If we know the transform of \(f(t) \implies F(s)\), then we can use a fancy little trick to get the transform of \(e^{at}f(t)\). $$ \Laplace\{e^{at}f(t)\} = F(s-a) $$
This might not look hugely useful, how many times have you had to solve a differential equation with \(e^{5t}\sin(2t)\) in it? Well the real value of this trick is in doing the inverse laplace transform, where we take some \(F(s)\) and find the \(f(t)\) that it came from. This is, in general, very tricky so tools like this are great.

Find \(\Laplace\{e^t\sin(2t)\}\)

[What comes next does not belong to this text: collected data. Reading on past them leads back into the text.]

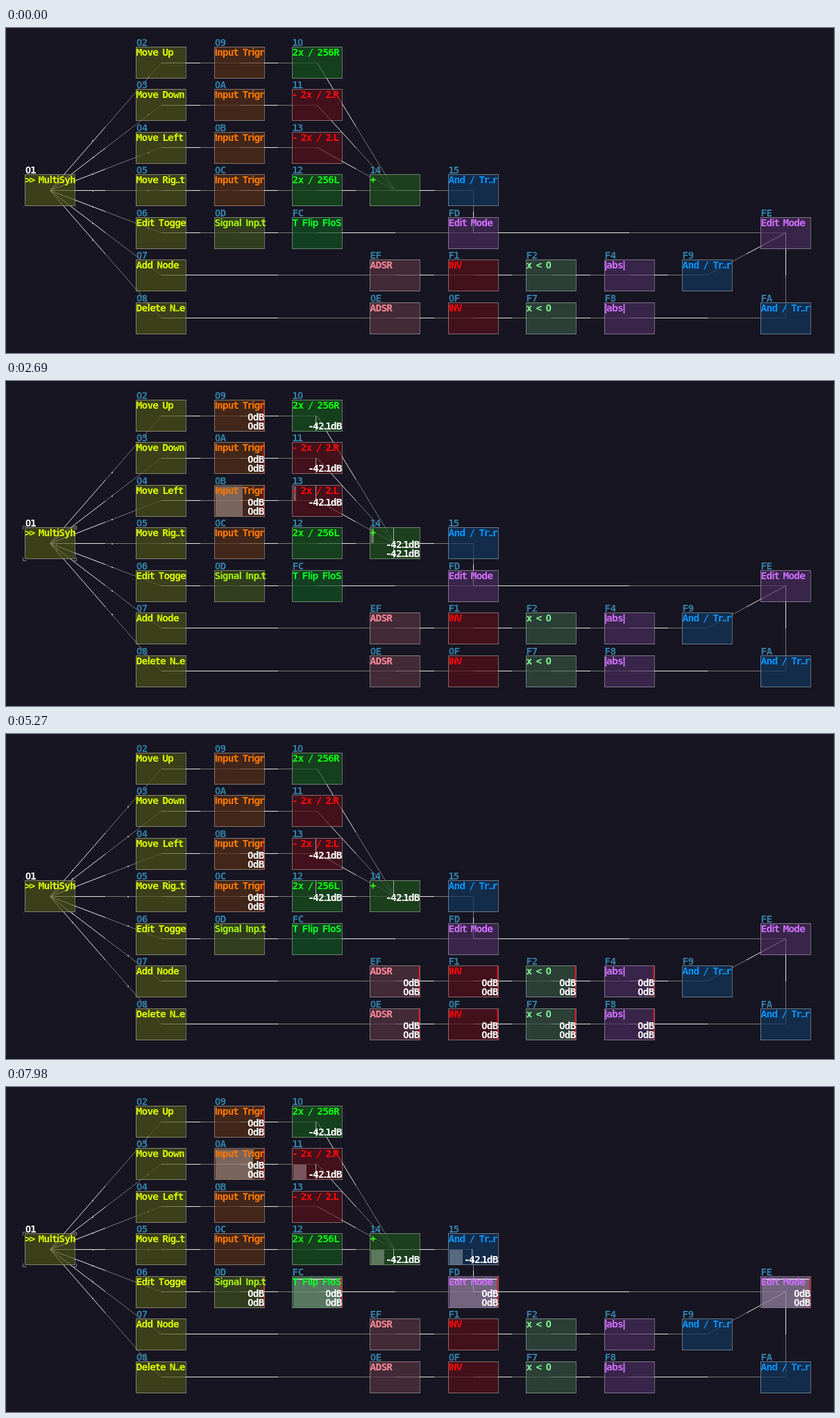
An HTML page with a canvas that plays this animation: 1193 by 469 pixels, repeating every 8 s.

```html
<!DOCTYPE html>
<html lang="en">
<head>
<meta charset="utf-8">
<title>Signal graph</title>
<style>
  html, body { margin: 0; width: 100%; height: 100%; overflow: hidden; background: #161521; }
  canvas { display: block; }
</style>
</head>
<body>
<canvas id="stage" width="1193" height="469"></canvas>
<script>
const g = document.getElementById('stage').getContext('2d');
const LOOP = 8000, W = 72, H = 46, FALL = 0.13; // FALL: meter decay, px per ms
const BG = '#161521';
const LIME = '#d8f800', ORANGE = '#ff7800', GREEN = '#10f810', RED = '#ff0808',
      BLUE = '#0894ff', PURPLE = '#d070ff', PINK = '#ff8898', MINT = '#84f898';

// Times at which each control is held: [press, release]
const held = {
  up: [[1290, 4500], [7300, LOOP]],
  down: [[1905, 4800], [7865, LOOP]],
  left: [[2460, 5500]],
  right: [[3050, 5700]],
  add: [[3942, 6850]],
  del: [[4120, 4650], [4650, 7050]],
  edit: [[6000, LOOP]]
};

const nodes = {};
function node(id, col, row, color, text, signal = {}) {
  const x = col ? Math.floor(187.6 + 112.43 * (col - 1)) : 27;
  const y = Math.floor(27.55 + 61.41 * row);
  const cy = Math.floor(50.2 + 61.34 * row) + 0.5;
  nodes[id] = { id, x, y, color, text, cx: x + 36.5, cy, scan: 4, delay: 0, ...signal };
}

node('01', 0, 3, LIME, '>> MultiSyh');
['Move Up', 'Move Down', 'Move Left', 'Move Rig..t', 'Edit Togge', 'Add Node', 'Delete N..e']
  .forEach((text, i) => node('0' + (i + 2), 1, i, LIME, text));
['up', 'down', 'left', 'right'].forEach((key, i) =>
  node('0' + '9ABC'[i], 2, i, ORANGE, 'Input Trigr', { both: [key] }));
node('0D', 2, 4, '#a4f010', 'Signal Inp.t', { both: ['edit'] });
node('10', 3, 0, GREEN, '2x / 256R', { R: ['up'] });
node('11', 3, 1, RED, '- 2x / 2.R', { R: ['down'] });
node('13', 3, 2, RED, '- 2x / 2.L', { L: ['left'] });
node('12', 3, 3, GREEN, '2x / 256L', { L: ['right'] });
node('14', 4, 3, '#38f818', '+', { L: ['left', 'right'], R: ['up', 'down'] });
node('15', 5, 3, BLUE, 'And / Tr..r', { R: ['up', 'down'], gate: 'edit' });
node('FC', 3, 4, '#08f828', 'T Flip FloS', { both: ['edit'], hold: true });
node('FD', 5, 4, PURPLE, 'Edit Mode', { both: ['edit'], hold: true });
node('FE', 9, 4, PURPLE, 'Edit Mode', { both: ['edit'], hold: true });
[['add', 5, 'EF F1 F2 F4'], ['del', 6, '0E 0F F7 F8']].forEach(([key, row, list]) => {
  const ids = list.split(' '), both = [key];
  node(ids[0], 4, row, PINK, 'ADSR', { both, scan: 16 });
  node(ids[1], 5, row, RED, 'INV', { both, scan: 30, delay: 8 });
  node(ids[2], 6, row, MINT, 'x < 0', { both, scan: 43, delay: 60 });
  node(ids[3], 7, row, PURPLE, '|abs|', { both, scan: 3, delay: 60 });
});
node('F9', 8, 5, BLUE, 'And / Tr..r');
node('FA', 9, 6, BLUE, 'And / Tr..r');

const links = [];
['02 09 10 14 15', '03 0A 11 14', '04 0B 13 14', '05 0C 12 14', '06 0D FC FD FE FA',
 '07 EF F1 F2 F4 F9', '08 0E 0F F7 F8 FA', 'FD 15', 'FE F9'].forEach(chain => {
  const ids = chain.split(' ');
  ids.slice(1).forEach((id, i) => links.push([nodes[ids[i]], nodes[id]]));
});
const root = nodes['01'];
const children = [2, 3, 4, 5, 6, 7, 8].map(n => nodes['0' + n]);
children.forEach(child => links.push([root, child]));

function rect(x, y, w, h, color) {
  g.fillStyle = color;
  g.fillRect(x, y, w, h);
}

function line(x1, y1, x2, y2, color) {
  g.strokeStyle = color;
  g.beginPath();
  g.moveTo(x1, y1);
  g.lineTo(x2, y2);
  g.stroke();
}

// Semi-proportional lettering: square cells, with slimmer ones for thin glyphs
const cells = { ' ': 6, i: 3.3, I: 3.3, l: 3.8, '.': 3, '|': 2.5, t: 6.8, r: 6, f: 7, '>': 6.5, '-': 6, 1: 7 };
const cell = ch => cells[ch] || 7.9;

function write(text, x, y, color) {
  g.fillStyle = color;
  for (const ch of text) {
    const family = 'iIl.|0'.includes(ch) ? '"Liberation Sans", sans-serif' : '"DejaVu Sans Mono", monospace';
    g.font = 'bold 14.5px ' + family;
    g.fillText(ch, x + cell(ch) / 2, y);
    x += cell(ch);
  }
}

function writeRight(text, x, y) {
  const width = [...text].reduce((sum, ch) => sum + cell(ch), 0);
  write(text, x - width, y, '#fff');
}

// Latest press among the keys that are down now, or -1
function pressed(keys, t) {
  let start = -1;
  for (const key of keys)
    for (const [a, b] of held[key])
      if (t >= a && t < b) start = Math.max(start, a);
  return start;
}

function drawSignal(n, t, keys, channel) {
  if (!keys || n.gate && pressed([n.gate], t) < 0) return;
  const start = pressed(keys, t);
  const age = t - start - n.delay;
  if (start < 0 || age < 0) return;
  const { x, y } = n, full = channel === 'both';
  const top = y + (channel === 'R' ? 24 : 2);
  const size = full ? H - 3 : 21;
  const width = (full ? 69 : 34) - (n.hold ? 0 : age * FALL);
  const fresh = n.hold || age < 100;
  if (width > 0) rect(x + 2, top, width, size, 'rgba(255,255,255,.29)');
  if (fresh) rect(x + 2, y + (full ? n.scan : 23), W - 3, 1, '#eee');
  if (full) rect(x + W - 1.5, y + 1, 1.5, H - 2, '#e80c10');
  else if (!fresh) rect(x + 34, top - 1, 1, size + 1, '#aaa');
}

function drawLevels(n, t) {
  if (n.gate && pressed([n.gate], t) < 0) return;
  const on = keys => keys && pressed(keys, t - n.delay) >= 0;
  const label = n.both ? '0dB' : '-42.1dB';
  if (on(n.both || n.L)) writeRight(label, n.x + W, n.y + 30);
  if (on(n.both || n.R)) writeRight(label, n.x + W, n.y + 43);
}

function drawNode(n, t) {
  const { x, y } = n;
  g.globalAlpha = 0.6;
  rect(x, y, W, H, BG);
  g.globalAlpha = 0.19;
  rect(x, y, W, H, n.color);
  g.globalAlpha = 1;
  g.strokeStyle = 'rgba(255,255,255,.36)';
  g.strokeRect(x + 0.5, y + 0.5, W, H - 1);
  for (const channel of ['both', 'L', 'R']) drawSignal(n, t, n[channel], channel);
  write(n.id, x + 1, y - 1, n === root ? '#fff' : '#3480a8');
  write(n.text, x + 1, y + 13, n.color);
  drawLevels(n, t);
}

function drawCursor(t) {
  const on = Math.floor((t + 225) / 900) % 2 === 1;
  const color = on ? '#858585' : '#34343c', arm = on ? 5 : 2;
  for (const [x, dx] of [[24.5, 1], [101.5, -1]])
    for (const [y, dy] of [[209.5, 1], [259.5, -1]]) {
      line(x, y, x + arm * dx, y, color);
      line(x, y, x, y + arm * dy, color);
    }
}

function draw(t) {
  rect(0, 0, 1193, 469, BG);
  g.lineWidth = 1;
  g.textAlign = 'center';
  for (const [a, b] of links) {
    const mx = (a.cx + b.cx) / 2, my = (a.cy + b.cy) / 2;
    line(a.cx, a.cy, mx, my, '#e4e4e4');
    line(mx, my, b.cx, b.cy, '#777');
  }
  for (const child of children)
    for (const shift of [0, 0.5]) {
      const p = (0.386 + t / 4000 + shift) % 1;
      rect(Math.round(root.cx + (child.cx - root.cx) * p) - 1,
           Math.round(root.cy + (child.cy - root.cy) * p) - 1, 2, 2, '#b0b0b0');
    }
  Object.values(nodes).forEach(n => drawNode(n, t));
  drawCursor(t);
}

const begin = performance.now();
function frame() {
  draw((performance.now() - begin) % LOOP);
  requestAnimationFrame(frame);
}
frame();
</script>
</body>
</html>
```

We can immediately recognise this as an s-shifting example. So we'll set \(g(t) = \sin(2t)\). Now once we find \(G(s)\) we replace the \(s\)'s with \(s-1\)'s and we'll be done. So since \(g(t) = \sin(2t)\) \(G(s) = \frac{2}{s^2 + 4}\) Now, finally: \( \Laplace\{e^t\sin(2t)\} = \frac{2}{s^2 + 4} \bigg\rvert_{s=s-1} \) \( = \frac{2}{(s-1)^2 + 4} = \frac{2}{s^2 - 2s + 5} \)

Find \(\Laplace^{-1}\{\frac{1}{(s-1)^3}\}\)

Here's an example where this technique shows its value. Expanding this out in partial fractions would be tedious but if we can see that \(\Laplace^{-1}\{\frac{1}{s^3}\}\) is simple to solve we'll save ourselves a whole lot of work. So since we know that \(\Laplace^{-1}\{\frac{1}{s^3}\} = \frac{1}{2}t^2\) we can see that: \(\Laplace^{-1}\{\frac{1}{(s-1)^3}\} = e^t \cdot \frac{1}{2}t^2 = \frac{1}{2}e^t t^2\) Which is much, much simpler than partial fractions.
practice problems